Read Matthew 1:1-25
The book of the genealogy of Jesus Christ, the son of David, the son of Abraham. Read More…
Meet Sister Roseanne Murphy
After Roseanne Murphy finished nurse's training to become an RN, she entered the Sisters of Notre Dame de Namur whom she knew from five years... Read More…
Every morning, millions of people recite the Canticle of Zechariah praising God for raising up for us a mighty Savior who will “save us from our enemies” which God had promised through His prophets.
Perhaps this year, we will be inclined to say that prayer with more fervor than ever as we face the terrors plaguing our world. The belief that we need Christ to save us from evil becomes more urgent whenever we read the morning paper and hear about the slaughter of Christians in Syria or Iraq or for that matter, the violence perpetrated on innocent people in our own country. Our faith is being tested to continue to believe that we can overcome evil with goodness and love. John the Baptist would be the first one to tell us to “repent” and “believe” as the Lord has told us when the Lord gave us the Beatitudes. We do well to reflect on the oath God made to Abraham to “set us free from the hand of our enemies, free to worship him without fear.”
We, Sisters of Notre Dame de Namur, may be called upon to “sing the goodness of the Lord” that we find in the Responsorial psalm with a little more vigor, even in the midst of stories that make it difficult for some people to believe. We encourage others to do the same! We can earnestly plead with the “splendor of eternal light, sun of justice, to come and shine on those who dwell in darkness and in the shadow of death” which we find in the response to the reading from Samuel. We are being called upon to lead people caught in darkness into the light of Christ. This has always been our call, and seems to be more urgent and more compelling right now.
The prayers written for today’s liturgy were composed years ago, but it is not hard to think that someone might have inserted the Collect prayer to apply to us today when they wrote, “Come quickly, we pray, Lord Jesus, and do not delay, that those who trust in your compassion may find solace and relief in your coming.” Indeed, each Christmas we are reminded of the love God has for us by sending Jesus to us to save us from ourselves. And this year, especially, our need for our Savior is all too apparent.
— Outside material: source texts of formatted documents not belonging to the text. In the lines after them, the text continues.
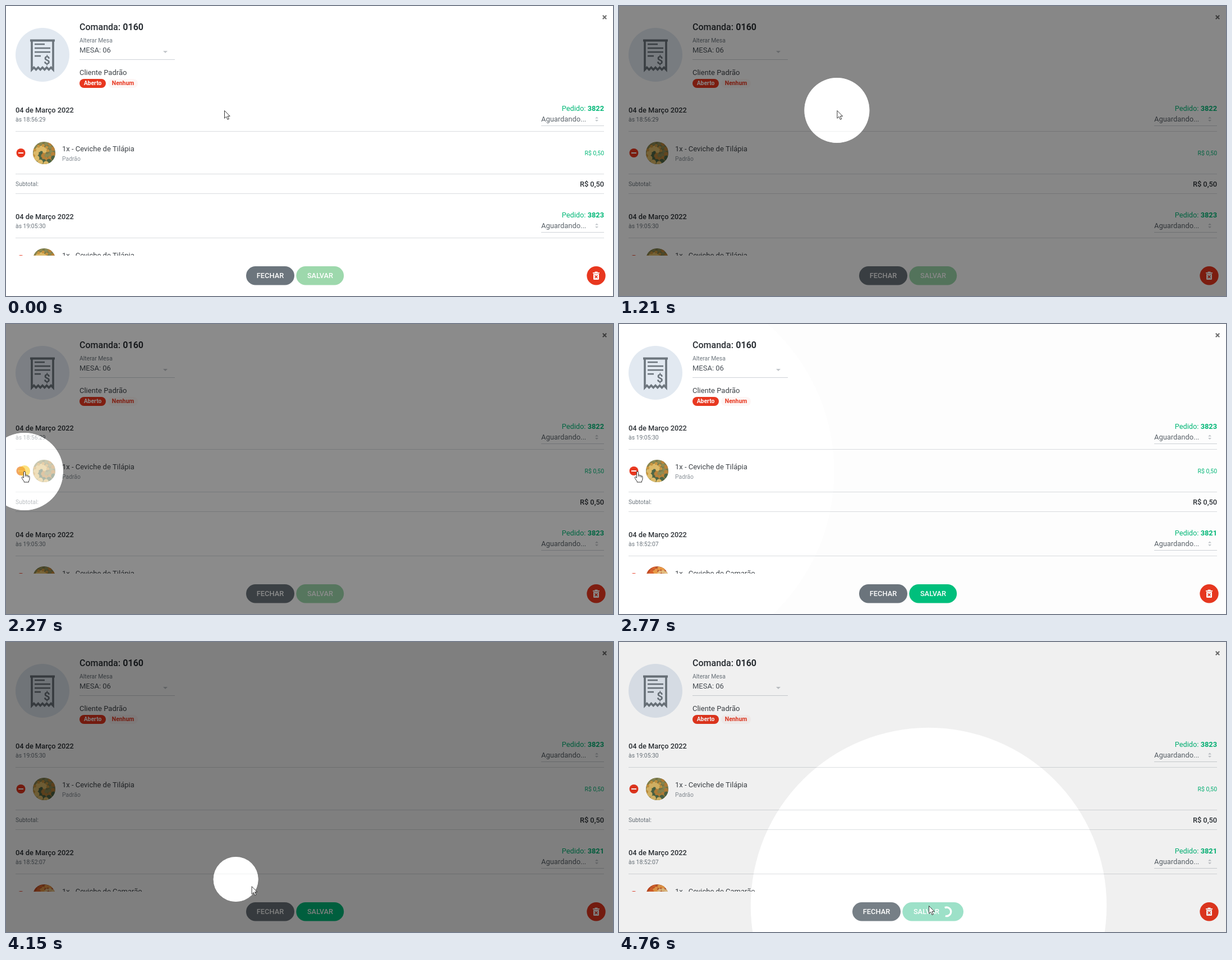
Write an HTML page with a canvas that moves like this. It is 1082x517 px and loops after 4.81 s.

```html
<!DOCTYPE html>
<html lang="pt-BR">
<head>
<meta charset="utf-8">
<title>Comanda</title>
<style>
html, body { margin: 0; width: 100%; height: 100%; overflow: hidden; background: #fff; }
canvas { display: block; width: 1082px; height: 517px; }
</style>
</head>
<body>
<canvas id="stage" width="1082" height="517"></canvas>
<script>
const W = 1082, H = 517, LOOP = 4810;
const ctx = document.getElementById('stage').getContext('2d');
const RED = '#e8371f', GREEN = '#00b877', GRAY = '#6c757d', DARK = '#2b3035', LINE = '#dadde0';

// Bursts of motion: start, end, number of steps
const BURSTS = [[920, 1420, 8], [1480, 1950, 8], [2010, 2080, 2], [2270, 2770, 8],
  [3460, 3920, 8], [4010, 4480, 8], [4540, 4760, 4]];
const REMOVED = 2450, SAVING = 4650;
const START = [389, 186], MINUS = [33, 263], SAVE = [552, 470];

const clamp = v => Math.max(0, Math.min(1, v));
const smooth = v => v * v * (3 - 2 * v);
const smoother = v => v * v * v * (v * (6 * v - 15) + 10);
const mix = (a, b, k) => a + (b - a) * k;

function snap(t) {
  let out = 0;
  for (const [a, b, n] of BURSTS) {
    if (t < a) break;
    const d = (b - a) / (n - 1);
    out = a + Math.min(n - 1, Math.floor((t - a + 1) / d)) * d;
  }
  return out;
}

function pointAt(t) {
  if (t < 3000) {
    const s = smooth(clamp((t - 1185) / 875));
    return [mix(START[0], MINUS[0], s), mix(START[1], MINUS[1], Math.pow(s, 1.5))];
  }
  const u = clamp((t - 3633) / 780);
  return [mix(MINUS[0], SAVE[0], smooth(u)), mix(MINUS[1], SAVE[1], smoother(u))];
}

// Spotlight strength, 0 (off) to 1 (tight and dark)
function focusAt(t) {
  if (t < 920) return 0;
  if (t < 2270) return Math.min(1, 0.2 + (t - 920) * 0.0026);
  if (t < 3460) return Math.max(0.015, 0.908 - 0.893 * (t - 2270) / 500);
  if (t < 4540) return Math.min(1, 0.2 + (t - 3460) * 0.0026);
  return 0.908 - 0.788 * (t - 4540) / 220;
}

function text(str, x, y, size, color, weight = 400, align = 'left') {
  ctx.font = `${weight} ${size}px Roboto, sans-serif`;
  ctx.textAlign = align;
  ctx.fillStyle = color;
  ctx.fillText(str, x, y);
}

function rect(x, y, w, h, color) {
  ctx.fillStyle = color;
  ctx.fillRect(x, y, w, h);
}

function disc(x, y, r, color) {
  ctx.fillStyle = color;
  ctx.beginPath();
  ctx.arc(x, y, r, 0, Math.PI * 2);
  ctx.fill();
}

function pill(x, y, w, h, color) {
  ctx.fillStyle = color;
  ctx.beginPath();
  ctx.roundRect(x, y, w, h, h / 2);
  ctx.fill();
}

function poly(points, color) {
  ctx.fillStyle = color;
  ctx.beginPath();
  points.forEach(([x, y]) => ctx.lineTo(x, y));
  ctx.closePath();
  ctx.fill();
}

function stroke(points, color, width) {
  ctx.strokeStyle = color;
  ctx.lineWidth = width;
  ctx.beginPath();
  points.forEach(([x, y]) => ctx.lineTo(x, y));
  ctx.stroke();
}

function receipt() {
  disc(65, 87, 48, '#e2e9f1');
  const edge = [[46, 62], [46, 113.5]];
  for (let i = 1; i <= 10; i++) edge.push([46 + i * 3.8, i % 2 ? 109.5 : 113.5]);
  edge.push([84, 62]);
  stroke(edge, GRAY, 3.6);
  rect(43, 59.5, 44, 4, GRAY);
  [[68, 18], [75, 28], [82, 28], [89, 11]].forEach(([y, w]) => rect(51, y - 1.2, w, 2.6, GRAY));
  text('$', 73, 104, 20, GRAY, 700, 'center');
}

function header() {
  receipt();
  text('Comanda: ', 131, 43, 16, DARK, 500);
  text('0160', 245, 43, 16, DARK, 700, 'right');
  text('Alterar Mesa', 131, 65, 10.4, GRAY);
  text('MESA: 06', 131, 83, 13, '#495057');
  rect(131, 95, 170, 1, '#cfd3d7');
  poly([[280, 80], [288, 80], [284, 84]], '#c3c7cb');
  text('Cliente Padrão', 131, 123, 13, '#3d4247');
  pill(131, 130, 47, 16, RED);
  text('Aberto', 154.5, 141, 10.4, '#fff', 700, 'center');
  pill(182, 130, 53, 16, '#fdf6f5');
  text('Nenhum', 208.5, 141, 10.4, RED, 700, 'center');
  stroke([[1063.8, 16.8], [1070.2, 23.2]], '#707070', 2);
  stroke([[1070.2, 16.8], [1063.8, 23.2]], '#707070', 2);
}

// Simple plate of food: overlapping soft blobs
function dish(x, y, shrimp) {
  ctx.save();
  ctx.beginPath();
  ctx.arc(x, y, 20, 0, Math.PI * 2);
  ctx.clip();
  rect(x - 20, y - 20, 40, 40, shrimp ? '#b9552a' : '#79784a');
  const tones = shrimp ? ['#d9622c', '#e89a47', '#e3bd80', '#c8481f']
    : ['#c9953f', '#dcb968', '#4d6545', '#b98238', '#8d8a52'];
  for (let i = 0; i < 34; i++) {
    const a = i * 2.4, r = 3.5 * Math.sqrt(i);
    disc(x + Math.cos(a) * r, y + Math.sin(a) * r, 2.6 + (i * 7 % 5) * 0.6, tones[i * 3 % tones.length]);
  }
  ctx.restore();
}

function order(y, time, id, item) {
  ctx.save();
  ctx.translate(0, y);
  text('04 de Março 2022', 17, 190, 12.8, DARK, 500);
  text('às ' + time, 17, 206, 10.4, GRAY);
  text('Pedido: ', 1036.6, 187, 12.8, GREEN, 400, 'right');
  text(id, 1066, 187, 12.8, GREEN, 700, 'right');
  text('Aguardando...', 954, 206, 12.9, '#5c646b');
  poly([[1050, 200.5], [1056, 200.5], [1053, 197.5]], '#c3c7cb');
  poly([[1050, 203], [1056, 203], [1053, 206]], '#c3c7cb');
  rect(954, 213, 112, 1, '#cfd3d7');
  rect(17, 223, 1049, 1, LINE);
  disc(26.5, 262, 8, RED);
  rect(22, 261, 9, 2, '#fff');
  dish(68, 262, item === 'Camarão');
  text('1x - Ceviche de ' + item, 100, 259, 13, '#3d4247');
  text('Padrão', 100, 276, 10.4, '#8b9299');
  text('R$ 0,50', 1066, 266, 10.4, GREEN, 400, 'right');
  rect(17, 299, 1049, 1, LINE);
  text('Subtotal:', 17, 321, 10.4, GRAY);
  text('R$ 0,50', 1066, 322, 12.8, DARK, 500, 'right');
  rect(17, 334, 1049, 1, LINE);
  ctx.restore();
}

function orders(removed) {
  ctx.save();
  ctx.beginPath();
  ctx.rect(0, 150, W, 295);
  ctx.clip();
  if (removed) {
    order(0, '19:05:30', '3823', 'Tilápia');
    order(190, '18:52:07', '3821', 'Camarão');
  } else {
    order(0, '18:56:29', '3822', 'Tilápia');
    order(190, '19:05:30', '3823', 'Tilápia');
  }
  ctx.restore();
}

function footer(t, hover) {
  const saving = t >= SAVING, shift = saving ? -12 : 0;
  pill(428 + shift, 464, 86, 33.5, GRAY);
  text('FECHAR', 471 + shift, 485, 12.8, '#fff', 500, 'center');
  const color = saving ? '#96dfc4' : t < REMOVED ? '#9dd8ac' : hover ? '#00a96f' : '#00c07d';
  pill(517.3 + shift, 464, saving ? 108.7 : 84.9, 33.5, color);
  text('SALVAR', 560 + shift, 485, 12.8, '#fff', 500, 'center');
  if (saving) {
    const turn = (t - 4760) / 750 * Math.PI * 2;
    ctx.strokeStyle = '#fff';
    ctx.lineWidth = 3.4;
    ctx.beginPath();
    ctx.arc(584, 480.8, 7.8, turn - 2, turn + 1.85);
    ctx.stroke();
  }
  disc(1052, 480.8, 16.7, RED);
  rect(1046, 475, 12, 1.8, '#fff');
  rect(1049.5, 473.6, 5, 1.6, '#fff');
  ctx.fillStyle = '#fff';
  ctx.beginPath();
  ctx.roundRect(1047, 477.6, 10, 10.4, [0, 0, 1.5, 1.5]);
  ctx.fill();
  stroke([[1049.6, 480.4], [1054.4, 485.2]], RED, 1.5);
  stroke([[1054.4, 480.4], [1049.6, 485.2]], RED, 1.5);
}

function spotlight([x, y], p) {
  if (!p) return;
  const r = 355 - 315 * p;
  ctx.fillStyle = `rgba(0,0,0,${0.5 * p})`;
  ctx.beginPath();
  ctx.rect(0, 0, W, H);
  ctx.arc(x, y, r, 0, Math.PI * 2);
  ctx.fill('evenodd');
  disc(x, y, r, `rgba(255,255,255,${0.6 * p})`);
}

const ARROW = new Path2D('M.5 .5V14.2L3.7 11.2L6 16.4L8.3 15.4L6 10.4H10.2Z');
const HAND = new Path2D('M-1.6 1.5Q-1.6 0 0 0T1.6 1.5V6.5Q3.3 5.5 4.3 7Q6 6.3 6.8 7.9Q9 7.5 9 9.6' +
  'V13Q9 15.5 7.5 17V19H-.8V17.3Q-2.6 15.5-4.6 11.8Q-5.4 10-4 9.5Q-2.8 9.4-1.6 11.4Z');

function cursor([x, y], hand) {
  ctx.save();
  ctx.translate(x, y);
  const shape = hand ? HAND : ARROW;
  ctx.fillStyle = '#fff';
  ctx.fill(shape);
  ctx.strokeStyle = '#222';
  ctx.lineWidth = 0.9;
  ctx.lineJoin = 'round';
  ctx.stroke(shape);
  if (hand) {
    for (const [fx, fy] of [[1.6, 6.5], [4.3, 7], [6.8, 8]]) stroke([[fx, fy], [fx, fy + 2.8]], '#222', 0.8);
  }
  ctx.restore();
}

function draw(time) {
  const t = snap(time);
  const focus = pointAt(t);
  const tip = t > 3000 ? pointAt(t + 32) : focus;
  const onSave = tip[0] > 517 && tip[1] > 464 && t < SAVING;
  rect(0, 0, W, H, '#fff');
  header();
  orders(t >= REMOVED);
  footer(t, onSave);
  spotlight(focus, focusAt(t));
  if (t >= 2270 && t < 2340) {
    disc(33, 262, 10, 'rgba(250,205,40,.6)');
    disc(26.5, 262, 8, 'rgba(240,170,50,.55)');
  }
  cursor(tip, tip[0] < 42 || onSave);
}

const origin = performance.now();
function tick() {
  draw((performance.now() - origin) % LOOP);
  requestAnimationFrame(tick);
}
tick();
</script>
</body>
</html>
```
Christ brings us assurance of God’s love. This is the cause of our joy at his coming. It is with grateful hearts that we greet Jesus and raise our voices along with the shepherds and kings in praise of God.